Find every line containing the word "vstack" in the records below; report only how many there are.
++++ Supplied records
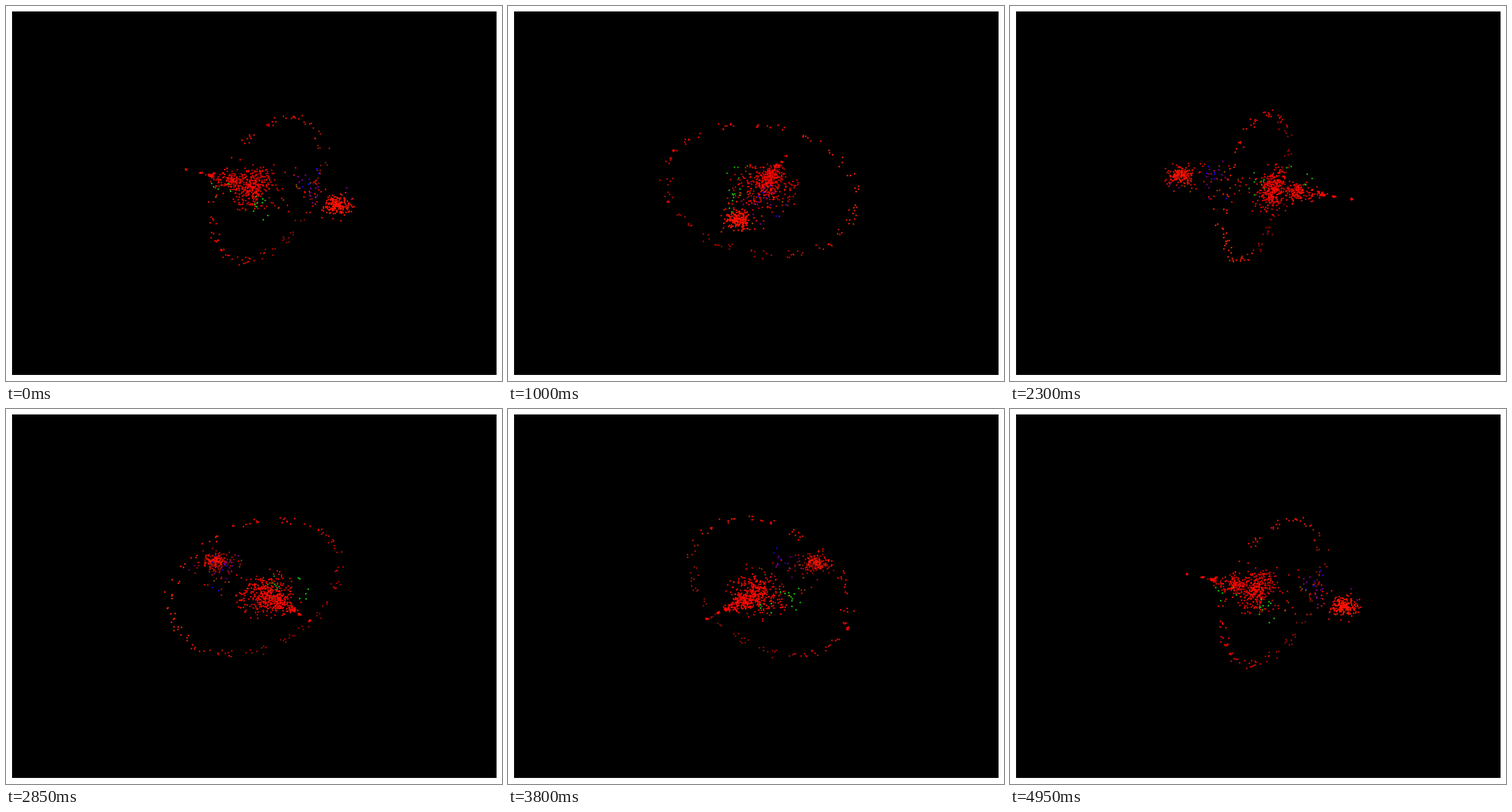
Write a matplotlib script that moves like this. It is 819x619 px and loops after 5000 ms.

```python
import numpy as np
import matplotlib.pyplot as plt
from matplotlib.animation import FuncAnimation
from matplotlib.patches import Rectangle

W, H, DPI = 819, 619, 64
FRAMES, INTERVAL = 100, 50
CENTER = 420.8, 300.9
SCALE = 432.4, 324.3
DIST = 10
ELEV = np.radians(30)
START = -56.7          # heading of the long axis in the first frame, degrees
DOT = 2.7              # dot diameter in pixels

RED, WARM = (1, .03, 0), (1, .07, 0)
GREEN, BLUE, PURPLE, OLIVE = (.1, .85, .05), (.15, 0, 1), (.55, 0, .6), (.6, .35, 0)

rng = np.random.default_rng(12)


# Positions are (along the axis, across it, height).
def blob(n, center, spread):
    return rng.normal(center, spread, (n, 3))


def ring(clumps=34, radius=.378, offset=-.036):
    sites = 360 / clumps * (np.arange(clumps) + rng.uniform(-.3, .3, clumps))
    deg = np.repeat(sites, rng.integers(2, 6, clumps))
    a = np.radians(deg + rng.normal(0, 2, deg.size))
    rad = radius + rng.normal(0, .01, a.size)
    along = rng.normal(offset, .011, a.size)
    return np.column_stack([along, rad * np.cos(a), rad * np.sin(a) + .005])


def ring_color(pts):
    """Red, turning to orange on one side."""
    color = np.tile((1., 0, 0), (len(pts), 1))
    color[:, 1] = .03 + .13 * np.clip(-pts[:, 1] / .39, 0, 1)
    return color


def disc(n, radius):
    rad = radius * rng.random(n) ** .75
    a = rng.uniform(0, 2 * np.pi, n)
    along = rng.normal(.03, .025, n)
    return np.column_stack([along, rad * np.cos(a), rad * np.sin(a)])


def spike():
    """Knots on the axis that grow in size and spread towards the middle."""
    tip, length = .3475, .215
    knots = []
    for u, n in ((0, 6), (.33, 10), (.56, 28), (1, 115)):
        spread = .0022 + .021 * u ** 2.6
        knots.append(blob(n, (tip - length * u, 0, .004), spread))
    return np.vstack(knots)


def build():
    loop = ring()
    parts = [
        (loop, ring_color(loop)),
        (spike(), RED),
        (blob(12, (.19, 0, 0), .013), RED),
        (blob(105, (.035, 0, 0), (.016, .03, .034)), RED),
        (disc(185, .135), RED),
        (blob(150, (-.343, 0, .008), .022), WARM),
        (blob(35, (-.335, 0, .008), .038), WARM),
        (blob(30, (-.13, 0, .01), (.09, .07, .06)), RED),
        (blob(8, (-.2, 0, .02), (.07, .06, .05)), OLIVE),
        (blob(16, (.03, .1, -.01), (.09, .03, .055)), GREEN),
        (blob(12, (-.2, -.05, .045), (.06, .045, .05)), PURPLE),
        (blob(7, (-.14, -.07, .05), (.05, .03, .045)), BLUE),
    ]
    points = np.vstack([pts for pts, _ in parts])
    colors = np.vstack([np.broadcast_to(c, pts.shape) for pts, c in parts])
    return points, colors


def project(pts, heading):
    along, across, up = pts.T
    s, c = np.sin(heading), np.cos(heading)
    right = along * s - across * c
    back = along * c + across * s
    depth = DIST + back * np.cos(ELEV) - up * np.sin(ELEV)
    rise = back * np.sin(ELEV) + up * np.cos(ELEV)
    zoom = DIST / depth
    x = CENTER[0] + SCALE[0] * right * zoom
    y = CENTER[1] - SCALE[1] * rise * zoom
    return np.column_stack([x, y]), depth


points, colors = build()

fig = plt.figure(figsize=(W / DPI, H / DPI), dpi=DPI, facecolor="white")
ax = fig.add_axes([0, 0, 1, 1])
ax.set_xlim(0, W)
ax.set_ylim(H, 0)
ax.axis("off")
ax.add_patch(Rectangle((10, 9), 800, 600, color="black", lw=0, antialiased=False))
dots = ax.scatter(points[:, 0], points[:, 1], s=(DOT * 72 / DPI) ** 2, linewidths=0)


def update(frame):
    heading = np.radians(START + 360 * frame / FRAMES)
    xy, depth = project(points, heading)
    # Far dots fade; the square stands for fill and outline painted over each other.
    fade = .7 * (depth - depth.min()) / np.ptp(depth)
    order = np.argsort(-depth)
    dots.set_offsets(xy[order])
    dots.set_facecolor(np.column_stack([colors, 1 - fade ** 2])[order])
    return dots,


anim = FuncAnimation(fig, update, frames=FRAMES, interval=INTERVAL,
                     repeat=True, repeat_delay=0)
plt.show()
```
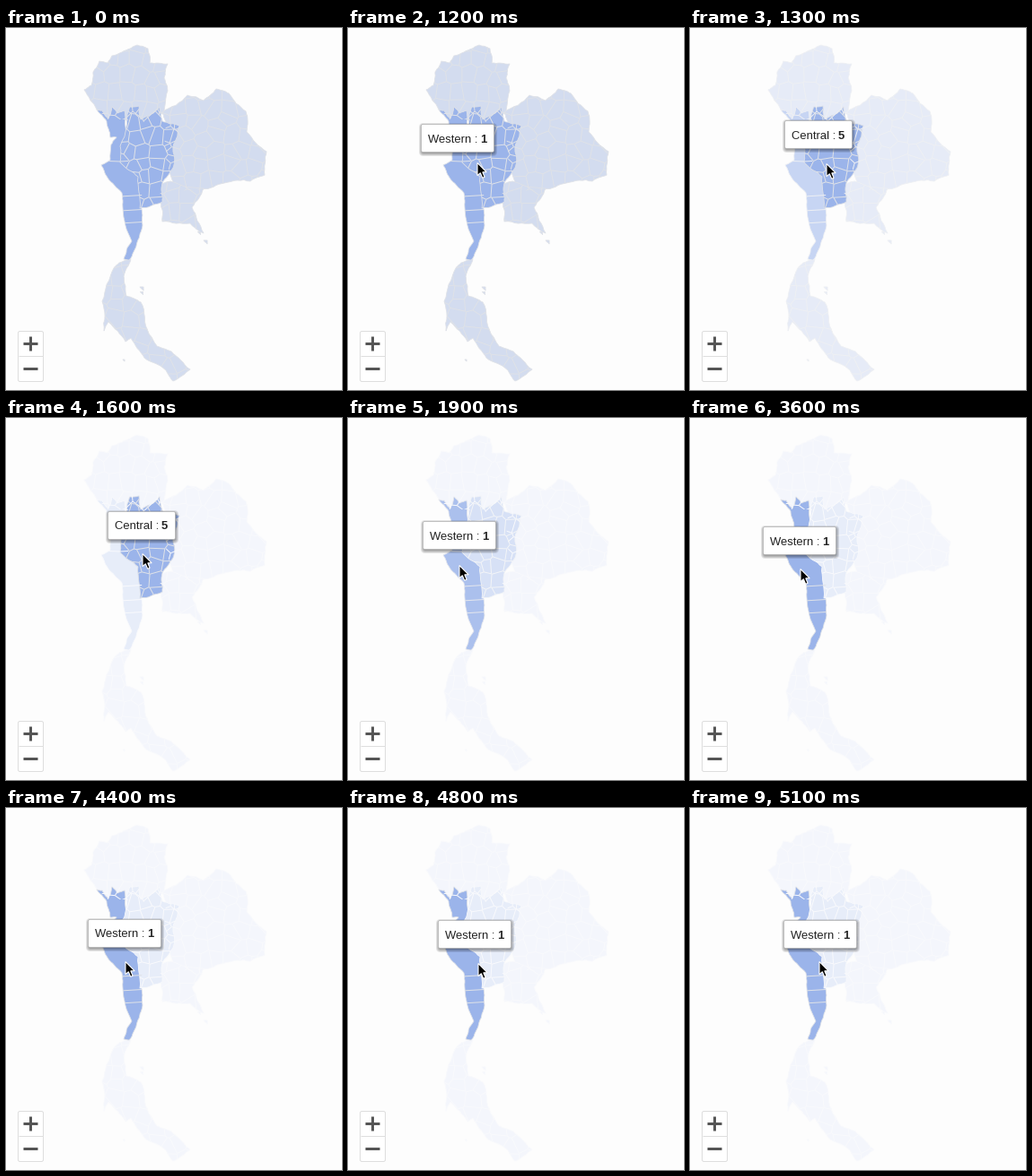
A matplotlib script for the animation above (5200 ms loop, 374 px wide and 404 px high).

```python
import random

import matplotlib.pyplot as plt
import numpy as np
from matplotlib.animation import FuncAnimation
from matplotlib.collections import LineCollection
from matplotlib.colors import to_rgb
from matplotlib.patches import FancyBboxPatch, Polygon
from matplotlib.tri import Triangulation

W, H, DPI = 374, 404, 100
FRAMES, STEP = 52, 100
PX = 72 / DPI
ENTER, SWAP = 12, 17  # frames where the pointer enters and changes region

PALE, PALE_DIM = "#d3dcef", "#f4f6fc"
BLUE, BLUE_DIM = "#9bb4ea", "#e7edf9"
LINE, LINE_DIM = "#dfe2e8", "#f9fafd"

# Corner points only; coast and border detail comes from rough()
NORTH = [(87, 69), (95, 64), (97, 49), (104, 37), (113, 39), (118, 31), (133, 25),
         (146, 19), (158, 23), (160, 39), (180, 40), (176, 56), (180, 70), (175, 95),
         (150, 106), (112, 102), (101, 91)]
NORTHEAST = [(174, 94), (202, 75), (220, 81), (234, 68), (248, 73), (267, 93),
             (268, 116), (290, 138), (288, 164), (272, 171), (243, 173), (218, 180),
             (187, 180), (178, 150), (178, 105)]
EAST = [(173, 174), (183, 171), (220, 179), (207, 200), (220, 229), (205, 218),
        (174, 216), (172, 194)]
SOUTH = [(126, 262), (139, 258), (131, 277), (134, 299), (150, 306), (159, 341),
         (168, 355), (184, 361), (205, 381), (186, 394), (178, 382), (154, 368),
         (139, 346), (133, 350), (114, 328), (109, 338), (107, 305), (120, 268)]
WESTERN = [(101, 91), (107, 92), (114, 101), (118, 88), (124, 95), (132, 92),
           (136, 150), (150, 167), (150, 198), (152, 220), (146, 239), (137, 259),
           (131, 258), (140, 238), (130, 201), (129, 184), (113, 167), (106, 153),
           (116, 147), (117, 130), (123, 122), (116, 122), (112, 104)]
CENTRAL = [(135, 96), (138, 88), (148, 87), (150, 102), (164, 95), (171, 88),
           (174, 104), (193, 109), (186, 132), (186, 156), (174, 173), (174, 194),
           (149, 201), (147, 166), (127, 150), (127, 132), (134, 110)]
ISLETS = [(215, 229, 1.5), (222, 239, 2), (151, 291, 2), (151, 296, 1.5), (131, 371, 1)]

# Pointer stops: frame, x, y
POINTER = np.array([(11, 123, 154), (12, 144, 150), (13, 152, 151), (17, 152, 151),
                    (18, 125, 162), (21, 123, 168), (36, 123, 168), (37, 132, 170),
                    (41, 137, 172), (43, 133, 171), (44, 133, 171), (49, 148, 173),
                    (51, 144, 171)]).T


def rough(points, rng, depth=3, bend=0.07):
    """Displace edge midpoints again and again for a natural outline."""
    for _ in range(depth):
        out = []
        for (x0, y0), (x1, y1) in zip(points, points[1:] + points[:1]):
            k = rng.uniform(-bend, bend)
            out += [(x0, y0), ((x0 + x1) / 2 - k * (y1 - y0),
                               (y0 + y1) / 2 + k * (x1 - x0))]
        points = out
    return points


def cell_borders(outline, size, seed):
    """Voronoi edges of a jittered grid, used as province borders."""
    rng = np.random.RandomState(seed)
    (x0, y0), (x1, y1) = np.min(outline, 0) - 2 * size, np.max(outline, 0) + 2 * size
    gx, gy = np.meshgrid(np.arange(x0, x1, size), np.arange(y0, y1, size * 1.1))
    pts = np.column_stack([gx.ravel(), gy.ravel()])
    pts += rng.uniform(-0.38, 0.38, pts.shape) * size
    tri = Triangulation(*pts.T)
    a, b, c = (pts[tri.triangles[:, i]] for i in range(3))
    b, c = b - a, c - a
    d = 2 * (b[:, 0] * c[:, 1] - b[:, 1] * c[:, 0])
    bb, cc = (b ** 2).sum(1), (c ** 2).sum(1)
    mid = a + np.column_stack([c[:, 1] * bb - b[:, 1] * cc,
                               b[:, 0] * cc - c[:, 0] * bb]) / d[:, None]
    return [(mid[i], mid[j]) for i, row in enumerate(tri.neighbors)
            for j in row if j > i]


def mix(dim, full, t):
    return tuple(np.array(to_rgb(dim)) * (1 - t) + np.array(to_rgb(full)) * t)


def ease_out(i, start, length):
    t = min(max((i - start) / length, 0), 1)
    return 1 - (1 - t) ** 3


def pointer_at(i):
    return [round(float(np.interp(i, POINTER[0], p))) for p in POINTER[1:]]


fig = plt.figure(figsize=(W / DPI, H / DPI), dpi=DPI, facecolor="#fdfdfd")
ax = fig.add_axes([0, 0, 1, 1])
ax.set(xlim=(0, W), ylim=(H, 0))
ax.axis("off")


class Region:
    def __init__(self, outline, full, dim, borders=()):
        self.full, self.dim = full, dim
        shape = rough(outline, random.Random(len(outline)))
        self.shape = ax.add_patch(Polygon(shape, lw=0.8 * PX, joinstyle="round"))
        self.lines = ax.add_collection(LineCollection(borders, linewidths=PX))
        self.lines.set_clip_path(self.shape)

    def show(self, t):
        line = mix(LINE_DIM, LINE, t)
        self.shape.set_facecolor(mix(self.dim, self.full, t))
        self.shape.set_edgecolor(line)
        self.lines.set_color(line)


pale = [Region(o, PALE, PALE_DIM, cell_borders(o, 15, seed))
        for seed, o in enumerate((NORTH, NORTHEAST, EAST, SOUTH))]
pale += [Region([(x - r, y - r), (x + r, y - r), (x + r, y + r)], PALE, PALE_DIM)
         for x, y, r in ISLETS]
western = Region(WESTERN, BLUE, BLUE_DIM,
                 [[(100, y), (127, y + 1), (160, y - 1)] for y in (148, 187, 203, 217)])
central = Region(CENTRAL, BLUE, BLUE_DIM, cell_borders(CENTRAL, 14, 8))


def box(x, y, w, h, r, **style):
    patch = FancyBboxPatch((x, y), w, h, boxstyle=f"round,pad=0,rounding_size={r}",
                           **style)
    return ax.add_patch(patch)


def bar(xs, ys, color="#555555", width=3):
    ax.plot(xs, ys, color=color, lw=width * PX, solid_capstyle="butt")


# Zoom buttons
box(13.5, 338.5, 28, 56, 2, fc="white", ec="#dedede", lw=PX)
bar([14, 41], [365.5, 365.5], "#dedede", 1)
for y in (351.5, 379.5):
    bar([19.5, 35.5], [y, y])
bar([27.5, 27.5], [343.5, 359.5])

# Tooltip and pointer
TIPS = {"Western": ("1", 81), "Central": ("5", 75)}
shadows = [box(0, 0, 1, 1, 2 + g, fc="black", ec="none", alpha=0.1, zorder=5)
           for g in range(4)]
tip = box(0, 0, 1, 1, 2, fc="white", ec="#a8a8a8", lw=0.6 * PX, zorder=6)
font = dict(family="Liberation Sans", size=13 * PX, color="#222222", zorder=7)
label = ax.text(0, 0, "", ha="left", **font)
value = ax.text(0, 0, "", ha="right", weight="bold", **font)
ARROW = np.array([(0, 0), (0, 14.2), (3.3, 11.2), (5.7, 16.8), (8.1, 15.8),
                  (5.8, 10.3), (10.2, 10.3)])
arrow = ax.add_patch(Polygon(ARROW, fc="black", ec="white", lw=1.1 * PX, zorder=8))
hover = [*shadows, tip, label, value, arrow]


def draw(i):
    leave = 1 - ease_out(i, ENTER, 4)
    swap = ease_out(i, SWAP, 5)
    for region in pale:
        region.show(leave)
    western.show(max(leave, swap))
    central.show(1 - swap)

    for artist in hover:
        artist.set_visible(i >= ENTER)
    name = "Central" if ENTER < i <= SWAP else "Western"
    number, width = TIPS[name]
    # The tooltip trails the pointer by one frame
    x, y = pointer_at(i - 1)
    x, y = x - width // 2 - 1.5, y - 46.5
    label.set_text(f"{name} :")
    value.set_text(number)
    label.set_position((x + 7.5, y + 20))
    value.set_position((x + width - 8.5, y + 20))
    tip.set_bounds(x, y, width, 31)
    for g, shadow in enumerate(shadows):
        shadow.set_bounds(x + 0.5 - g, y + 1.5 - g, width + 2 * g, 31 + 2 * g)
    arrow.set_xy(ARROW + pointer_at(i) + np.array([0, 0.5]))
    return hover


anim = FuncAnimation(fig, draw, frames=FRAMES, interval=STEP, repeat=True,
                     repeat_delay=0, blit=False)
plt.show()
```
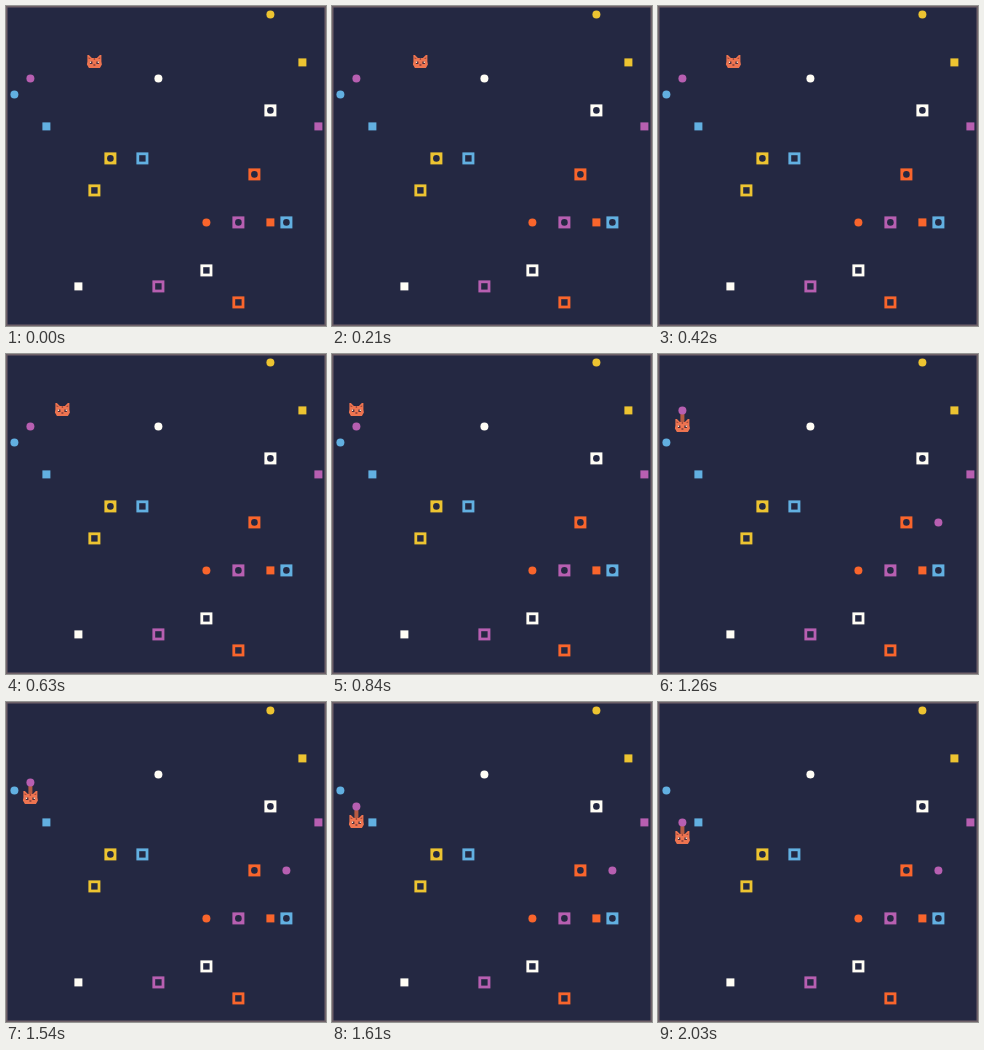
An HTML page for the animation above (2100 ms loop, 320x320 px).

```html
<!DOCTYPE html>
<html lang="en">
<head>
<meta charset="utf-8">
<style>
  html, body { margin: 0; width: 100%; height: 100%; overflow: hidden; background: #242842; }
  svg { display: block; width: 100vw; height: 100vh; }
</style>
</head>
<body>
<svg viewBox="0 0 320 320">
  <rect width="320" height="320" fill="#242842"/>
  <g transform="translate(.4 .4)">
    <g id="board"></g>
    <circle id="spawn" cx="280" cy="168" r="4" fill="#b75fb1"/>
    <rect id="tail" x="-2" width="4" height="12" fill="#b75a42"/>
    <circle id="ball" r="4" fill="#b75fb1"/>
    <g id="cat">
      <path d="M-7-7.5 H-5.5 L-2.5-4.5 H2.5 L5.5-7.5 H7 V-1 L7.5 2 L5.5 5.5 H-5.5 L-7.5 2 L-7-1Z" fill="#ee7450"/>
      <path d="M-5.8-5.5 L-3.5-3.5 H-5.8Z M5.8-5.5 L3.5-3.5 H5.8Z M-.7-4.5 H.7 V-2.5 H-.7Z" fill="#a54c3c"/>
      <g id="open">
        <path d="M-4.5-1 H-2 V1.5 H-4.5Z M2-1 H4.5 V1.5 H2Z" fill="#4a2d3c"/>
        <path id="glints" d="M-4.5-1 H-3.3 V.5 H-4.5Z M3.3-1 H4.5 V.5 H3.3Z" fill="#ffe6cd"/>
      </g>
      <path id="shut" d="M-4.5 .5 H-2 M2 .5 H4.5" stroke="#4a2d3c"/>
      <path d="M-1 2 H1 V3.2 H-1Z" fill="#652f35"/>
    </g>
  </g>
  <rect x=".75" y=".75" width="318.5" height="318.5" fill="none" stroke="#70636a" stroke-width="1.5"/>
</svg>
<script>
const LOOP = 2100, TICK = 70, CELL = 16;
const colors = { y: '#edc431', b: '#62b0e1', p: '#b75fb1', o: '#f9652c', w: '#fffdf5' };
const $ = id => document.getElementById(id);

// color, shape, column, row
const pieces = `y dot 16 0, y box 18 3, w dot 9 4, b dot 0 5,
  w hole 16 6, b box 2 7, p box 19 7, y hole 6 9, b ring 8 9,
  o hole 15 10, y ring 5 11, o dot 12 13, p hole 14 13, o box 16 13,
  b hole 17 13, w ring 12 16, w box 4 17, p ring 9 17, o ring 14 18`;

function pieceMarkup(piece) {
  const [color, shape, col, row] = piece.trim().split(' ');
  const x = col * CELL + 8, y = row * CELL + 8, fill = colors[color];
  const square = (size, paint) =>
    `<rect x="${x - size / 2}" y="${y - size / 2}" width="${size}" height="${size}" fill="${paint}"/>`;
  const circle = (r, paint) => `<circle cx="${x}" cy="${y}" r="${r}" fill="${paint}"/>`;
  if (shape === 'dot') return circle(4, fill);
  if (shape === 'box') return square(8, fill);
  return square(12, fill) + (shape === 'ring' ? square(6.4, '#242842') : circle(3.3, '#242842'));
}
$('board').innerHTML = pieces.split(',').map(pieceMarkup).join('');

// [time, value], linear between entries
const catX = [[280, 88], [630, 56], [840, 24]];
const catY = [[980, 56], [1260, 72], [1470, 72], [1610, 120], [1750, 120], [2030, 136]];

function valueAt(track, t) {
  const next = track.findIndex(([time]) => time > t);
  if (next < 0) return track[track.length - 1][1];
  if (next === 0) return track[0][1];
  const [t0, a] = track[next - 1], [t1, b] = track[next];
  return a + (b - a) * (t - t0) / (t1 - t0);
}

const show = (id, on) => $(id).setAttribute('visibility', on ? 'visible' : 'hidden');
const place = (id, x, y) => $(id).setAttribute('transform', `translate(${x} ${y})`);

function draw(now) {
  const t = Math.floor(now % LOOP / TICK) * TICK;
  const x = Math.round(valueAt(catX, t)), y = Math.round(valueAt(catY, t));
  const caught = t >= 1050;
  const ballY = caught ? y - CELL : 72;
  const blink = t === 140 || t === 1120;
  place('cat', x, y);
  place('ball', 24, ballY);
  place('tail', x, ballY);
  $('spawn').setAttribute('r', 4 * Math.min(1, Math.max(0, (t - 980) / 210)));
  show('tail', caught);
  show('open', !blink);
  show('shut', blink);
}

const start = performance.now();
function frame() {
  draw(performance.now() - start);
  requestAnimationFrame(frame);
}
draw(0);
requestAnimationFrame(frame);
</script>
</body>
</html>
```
++++++++
*Solution to this task*
3